The FDA on Wednesday approved ivabradine (Corlanor), Amgen’s new heart failure drug. The drug has been available for several years in Europe, where it is sold by Servier under the brand names of Corlentor and Procoralan.
Ivabradine was approved for the reduction of hospitalization from worsening heart failure. It is indicated for use in stable heart failure patients who are in sinus rhythm, have a resting heart rate of at least 70 bpm, and who are also taking the highest tolerable dose of a beta blocker. Ivabradine slows the rate of the heart by inhibiting the so-called “funny” current within the heart’s natural pacemaker, the sinoatrial node.
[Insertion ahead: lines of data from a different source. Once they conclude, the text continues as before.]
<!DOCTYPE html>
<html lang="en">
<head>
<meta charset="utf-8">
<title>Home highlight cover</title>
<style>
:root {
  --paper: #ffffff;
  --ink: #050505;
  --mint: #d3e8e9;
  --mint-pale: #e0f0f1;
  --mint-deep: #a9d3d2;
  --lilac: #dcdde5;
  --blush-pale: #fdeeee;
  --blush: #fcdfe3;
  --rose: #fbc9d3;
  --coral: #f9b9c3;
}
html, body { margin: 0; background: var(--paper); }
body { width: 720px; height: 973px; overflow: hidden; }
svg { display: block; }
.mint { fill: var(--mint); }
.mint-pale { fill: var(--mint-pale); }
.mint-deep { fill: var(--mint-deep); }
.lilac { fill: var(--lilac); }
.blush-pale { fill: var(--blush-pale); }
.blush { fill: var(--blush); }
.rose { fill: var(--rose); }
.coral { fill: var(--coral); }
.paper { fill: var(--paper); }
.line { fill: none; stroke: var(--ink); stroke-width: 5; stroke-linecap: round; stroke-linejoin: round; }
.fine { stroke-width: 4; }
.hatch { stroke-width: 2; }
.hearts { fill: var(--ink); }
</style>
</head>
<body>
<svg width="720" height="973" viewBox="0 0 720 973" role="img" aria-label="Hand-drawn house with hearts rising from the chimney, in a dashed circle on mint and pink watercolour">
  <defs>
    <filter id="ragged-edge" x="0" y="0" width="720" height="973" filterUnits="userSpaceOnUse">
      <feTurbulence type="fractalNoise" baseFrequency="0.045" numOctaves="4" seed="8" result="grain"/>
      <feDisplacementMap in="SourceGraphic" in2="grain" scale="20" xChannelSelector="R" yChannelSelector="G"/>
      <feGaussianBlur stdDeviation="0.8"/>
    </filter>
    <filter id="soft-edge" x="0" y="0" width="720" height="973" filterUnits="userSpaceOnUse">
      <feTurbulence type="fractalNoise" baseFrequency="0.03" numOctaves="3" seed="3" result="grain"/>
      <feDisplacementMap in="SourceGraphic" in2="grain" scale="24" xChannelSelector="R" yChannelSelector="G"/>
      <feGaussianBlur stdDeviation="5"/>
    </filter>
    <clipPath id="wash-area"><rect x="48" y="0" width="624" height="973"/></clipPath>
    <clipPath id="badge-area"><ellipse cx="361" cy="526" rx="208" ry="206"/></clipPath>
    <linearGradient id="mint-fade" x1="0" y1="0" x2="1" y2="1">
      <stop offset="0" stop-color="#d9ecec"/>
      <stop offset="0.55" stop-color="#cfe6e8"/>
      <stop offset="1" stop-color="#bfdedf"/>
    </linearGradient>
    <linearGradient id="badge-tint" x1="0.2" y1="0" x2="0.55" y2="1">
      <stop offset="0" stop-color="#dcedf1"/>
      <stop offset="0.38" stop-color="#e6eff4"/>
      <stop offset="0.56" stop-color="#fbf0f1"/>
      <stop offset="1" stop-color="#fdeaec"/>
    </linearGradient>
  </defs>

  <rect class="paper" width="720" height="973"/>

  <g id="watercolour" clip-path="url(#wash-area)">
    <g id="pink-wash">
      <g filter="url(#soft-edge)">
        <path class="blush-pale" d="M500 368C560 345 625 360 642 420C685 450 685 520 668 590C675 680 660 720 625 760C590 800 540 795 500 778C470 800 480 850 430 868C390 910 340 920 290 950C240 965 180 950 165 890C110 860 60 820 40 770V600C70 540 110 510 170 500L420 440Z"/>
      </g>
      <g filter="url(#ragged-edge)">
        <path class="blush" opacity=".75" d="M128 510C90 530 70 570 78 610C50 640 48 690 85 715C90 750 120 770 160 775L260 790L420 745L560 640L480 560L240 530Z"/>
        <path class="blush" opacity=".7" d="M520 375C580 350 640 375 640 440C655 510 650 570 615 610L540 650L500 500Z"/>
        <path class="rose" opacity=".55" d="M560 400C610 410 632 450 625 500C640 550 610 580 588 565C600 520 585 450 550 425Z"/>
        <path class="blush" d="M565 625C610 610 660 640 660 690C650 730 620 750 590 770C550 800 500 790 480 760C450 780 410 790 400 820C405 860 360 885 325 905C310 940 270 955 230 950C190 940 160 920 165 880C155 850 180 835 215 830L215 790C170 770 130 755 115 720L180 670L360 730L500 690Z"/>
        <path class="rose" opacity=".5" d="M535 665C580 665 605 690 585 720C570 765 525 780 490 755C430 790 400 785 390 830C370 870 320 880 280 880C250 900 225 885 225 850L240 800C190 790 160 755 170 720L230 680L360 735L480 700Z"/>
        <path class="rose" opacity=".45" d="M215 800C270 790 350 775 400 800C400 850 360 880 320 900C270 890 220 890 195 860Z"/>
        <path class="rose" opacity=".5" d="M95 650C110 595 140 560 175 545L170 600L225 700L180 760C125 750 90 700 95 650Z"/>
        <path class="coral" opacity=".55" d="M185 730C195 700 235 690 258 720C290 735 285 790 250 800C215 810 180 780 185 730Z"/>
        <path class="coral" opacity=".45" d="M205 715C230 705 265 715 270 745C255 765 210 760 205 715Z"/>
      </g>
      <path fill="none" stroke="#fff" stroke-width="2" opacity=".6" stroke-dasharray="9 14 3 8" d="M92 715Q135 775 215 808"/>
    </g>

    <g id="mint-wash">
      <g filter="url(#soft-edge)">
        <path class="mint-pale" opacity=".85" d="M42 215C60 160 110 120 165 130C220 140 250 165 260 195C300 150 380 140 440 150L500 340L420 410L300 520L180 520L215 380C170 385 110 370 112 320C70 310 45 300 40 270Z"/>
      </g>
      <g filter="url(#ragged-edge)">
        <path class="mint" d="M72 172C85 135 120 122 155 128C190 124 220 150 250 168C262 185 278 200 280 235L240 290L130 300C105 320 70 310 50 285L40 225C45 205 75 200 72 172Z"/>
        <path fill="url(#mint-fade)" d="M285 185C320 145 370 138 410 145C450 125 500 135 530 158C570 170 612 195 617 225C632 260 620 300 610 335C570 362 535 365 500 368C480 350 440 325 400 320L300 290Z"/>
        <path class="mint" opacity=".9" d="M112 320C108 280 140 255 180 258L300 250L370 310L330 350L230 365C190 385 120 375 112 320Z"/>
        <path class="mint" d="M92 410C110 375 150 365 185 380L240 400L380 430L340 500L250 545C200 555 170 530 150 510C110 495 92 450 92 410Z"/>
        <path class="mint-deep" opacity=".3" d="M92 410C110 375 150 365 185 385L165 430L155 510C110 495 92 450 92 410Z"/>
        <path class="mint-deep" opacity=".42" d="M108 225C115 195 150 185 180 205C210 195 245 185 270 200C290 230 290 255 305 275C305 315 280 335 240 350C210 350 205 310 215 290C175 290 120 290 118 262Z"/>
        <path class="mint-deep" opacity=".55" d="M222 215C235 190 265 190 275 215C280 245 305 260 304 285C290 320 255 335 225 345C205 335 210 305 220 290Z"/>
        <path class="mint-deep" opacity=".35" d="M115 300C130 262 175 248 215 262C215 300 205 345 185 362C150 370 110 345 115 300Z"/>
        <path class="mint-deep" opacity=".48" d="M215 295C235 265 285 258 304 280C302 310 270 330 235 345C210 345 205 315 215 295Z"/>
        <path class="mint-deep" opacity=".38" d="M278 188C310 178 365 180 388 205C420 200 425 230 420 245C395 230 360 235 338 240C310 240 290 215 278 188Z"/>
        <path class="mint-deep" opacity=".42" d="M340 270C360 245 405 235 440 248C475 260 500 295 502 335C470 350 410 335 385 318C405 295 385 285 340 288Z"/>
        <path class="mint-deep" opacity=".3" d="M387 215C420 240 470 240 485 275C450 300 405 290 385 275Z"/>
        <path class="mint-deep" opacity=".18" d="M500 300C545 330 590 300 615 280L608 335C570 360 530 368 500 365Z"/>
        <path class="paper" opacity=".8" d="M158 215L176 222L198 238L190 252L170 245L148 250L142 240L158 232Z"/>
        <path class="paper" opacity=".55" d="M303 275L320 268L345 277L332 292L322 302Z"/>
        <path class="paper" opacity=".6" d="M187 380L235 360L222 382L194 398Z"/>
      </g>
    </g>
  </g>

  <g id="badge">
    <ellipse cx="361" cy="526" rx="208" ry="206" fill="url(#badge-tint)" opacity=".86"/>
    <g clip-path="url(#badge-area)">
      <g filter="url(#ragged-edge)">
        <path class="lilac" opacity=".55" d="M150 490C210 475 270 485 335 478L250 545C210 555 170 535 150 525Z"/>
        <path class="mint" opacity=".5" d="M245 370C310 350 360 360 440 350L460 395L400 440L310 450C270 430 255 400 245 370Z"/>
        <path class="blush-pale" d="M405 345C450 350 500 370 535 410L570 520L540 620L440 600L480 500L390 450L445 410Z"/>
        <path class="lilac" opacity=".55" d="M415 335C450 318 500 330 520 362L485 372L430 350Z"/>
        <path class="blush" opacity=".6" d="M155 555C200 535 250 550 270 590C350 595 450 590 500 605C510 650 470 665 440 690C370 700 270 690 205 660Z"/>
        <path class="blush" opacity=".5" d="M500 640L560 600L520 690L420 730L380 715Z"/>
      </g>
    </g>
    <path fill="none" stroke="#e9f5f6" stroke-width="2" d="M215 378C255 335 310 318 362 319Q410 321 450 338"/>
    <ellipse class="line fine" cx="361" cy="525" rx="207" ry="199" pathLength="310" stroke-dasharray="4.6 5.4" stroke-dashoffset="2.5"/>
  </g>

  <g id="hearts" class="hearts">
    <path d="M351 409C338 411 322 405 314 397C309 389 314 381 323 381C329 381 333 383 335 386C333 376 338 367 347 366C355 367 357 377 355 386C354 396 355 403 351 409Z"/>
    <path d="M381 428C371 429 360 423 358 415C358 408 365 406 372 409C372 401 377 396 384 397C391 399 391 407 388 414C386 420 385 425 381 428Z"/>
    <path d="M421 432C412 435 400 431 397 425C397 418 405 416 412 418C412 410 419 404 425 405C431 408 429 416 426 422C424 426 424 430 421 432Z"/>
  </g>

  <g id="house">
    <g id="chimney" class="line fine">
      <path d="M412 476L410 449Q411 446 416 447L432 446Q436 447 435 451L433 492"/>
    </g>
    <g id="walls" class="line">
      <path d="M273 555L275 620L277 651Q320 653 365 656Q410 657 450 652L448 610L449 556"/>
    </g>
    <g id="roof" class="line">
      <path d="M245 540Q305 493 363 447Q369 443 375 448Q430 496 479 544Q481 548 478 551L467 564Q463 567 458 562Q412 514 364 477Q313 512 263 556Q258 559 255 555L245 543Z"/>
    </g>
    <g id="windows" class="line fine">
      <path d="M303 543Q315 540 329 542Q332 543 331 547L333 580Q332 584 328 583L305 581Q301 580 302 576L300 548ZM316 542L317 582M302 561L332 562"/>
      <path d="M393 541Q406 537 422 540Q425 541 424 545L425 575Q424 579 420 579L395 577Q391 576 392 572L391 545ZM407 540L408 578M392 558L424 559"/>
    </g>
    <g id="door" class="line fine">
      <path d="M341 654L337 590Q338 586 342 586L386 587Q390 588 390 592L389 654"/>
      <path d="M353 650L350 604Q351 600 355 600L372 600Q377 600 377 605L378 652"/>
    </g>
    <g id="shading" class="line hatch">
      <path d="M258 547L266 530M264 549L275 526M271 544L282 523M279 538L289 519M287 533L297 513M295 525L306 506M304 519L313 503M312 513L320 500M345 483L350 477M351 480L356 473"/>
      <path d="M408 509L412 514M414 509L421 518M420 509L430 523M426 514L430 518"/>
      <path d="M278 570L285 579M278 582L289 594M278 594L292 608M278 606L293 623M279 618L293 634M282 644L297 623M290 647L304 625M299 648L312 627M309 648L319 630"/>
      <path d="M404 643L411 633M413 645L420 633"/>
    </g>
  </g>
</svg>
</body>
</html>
The funny current is an inward cation flux which helps initiate diastolic depolarization in pacemaker cells. So, if you inhibit the funny current heart rate slows. I have seen the FDA press release for consumers but not the product labeling. From the press release:
Corlanor is approved for use in certain people who have long-lasting (chronic) heart failure caused by the lower-left part of their heart not contracting well. The drug is indicated for patients who have symptoms of heart failure that are stable, a normal heartbeat with a resting heart rate of at least 70 beats per minute and are also taking beta blockers at the highest dose they can tolerate.
Reading between the lines it would appear that the drug is approved for patients with systolic dysfuction. The proviso concerning beta blockers, it would seem to me, will restrict the use of the drug, since many patients at the limits of beta blocker tolerance are there due to low heart rate. The niche for ivabradine may be in those patients at the limits of beta blocker tolerance for blood pressure reasons who still have a heart rate of at least 70.
An often forgotten fact is that heart rate reduction by itself is good for patients with heart failure. That was the premise of the the SHIFT study, the results of which are the basis of the drug's approval. From the Lancet paper:
Raised resting heart rate is a marker of cardiovascular risk. We postulated that heart rate is also a risk factor for cardiovascular events in heart failure. In the SHIFT trial, patients with chronic heart failure were treated with the selective heart-rate-lowering agent ivabradine. We aimed to test our hypothesis by investigating the association between heart rate and events in this patient population...
In the placebo group, patients with the highest heart rates (greater than or equal to 87 beats per min [bpm], n=682, 286 events) were at more than two-fold higher risk for the primary composite endpoint than were patients with the lowest heart rates (70 to less than 72 bpm, n=461, 92 events; hazard ratio [HR] 2·34, 95% CI 1·84–2·98, p less than 0·0001). Risk of primary composite endpoint events increased by 3% with every beat increase from baseline heart rate and 16% for every 5-bpm increase. In the ivabradine group, there was a direct association between heart rate achieved at 28 days and subsequent cardiac outcomes. Patients with heart rates lower than 60 bpm at 28 days on treatment had fewer primary composite endpoint events during the study (n=1192; event rate 17·4%, 95% CI 15·3–19·6) than did patients with higher heart rates. The effect of ivabradine is accounted for by heart-rate reduction, as shown by the neutralisation of the treatment effect after adjustment for change of heart rate at 28 days (HR 0·95, 0·85–1·06, p=0·352).
Our analysis confirms that high heart rate is a risk factor in heart failure. Selective lowering of heart rates with ivabradine improves cardiovascular outcomes. Heart rate is an important target for treatment of heart failure.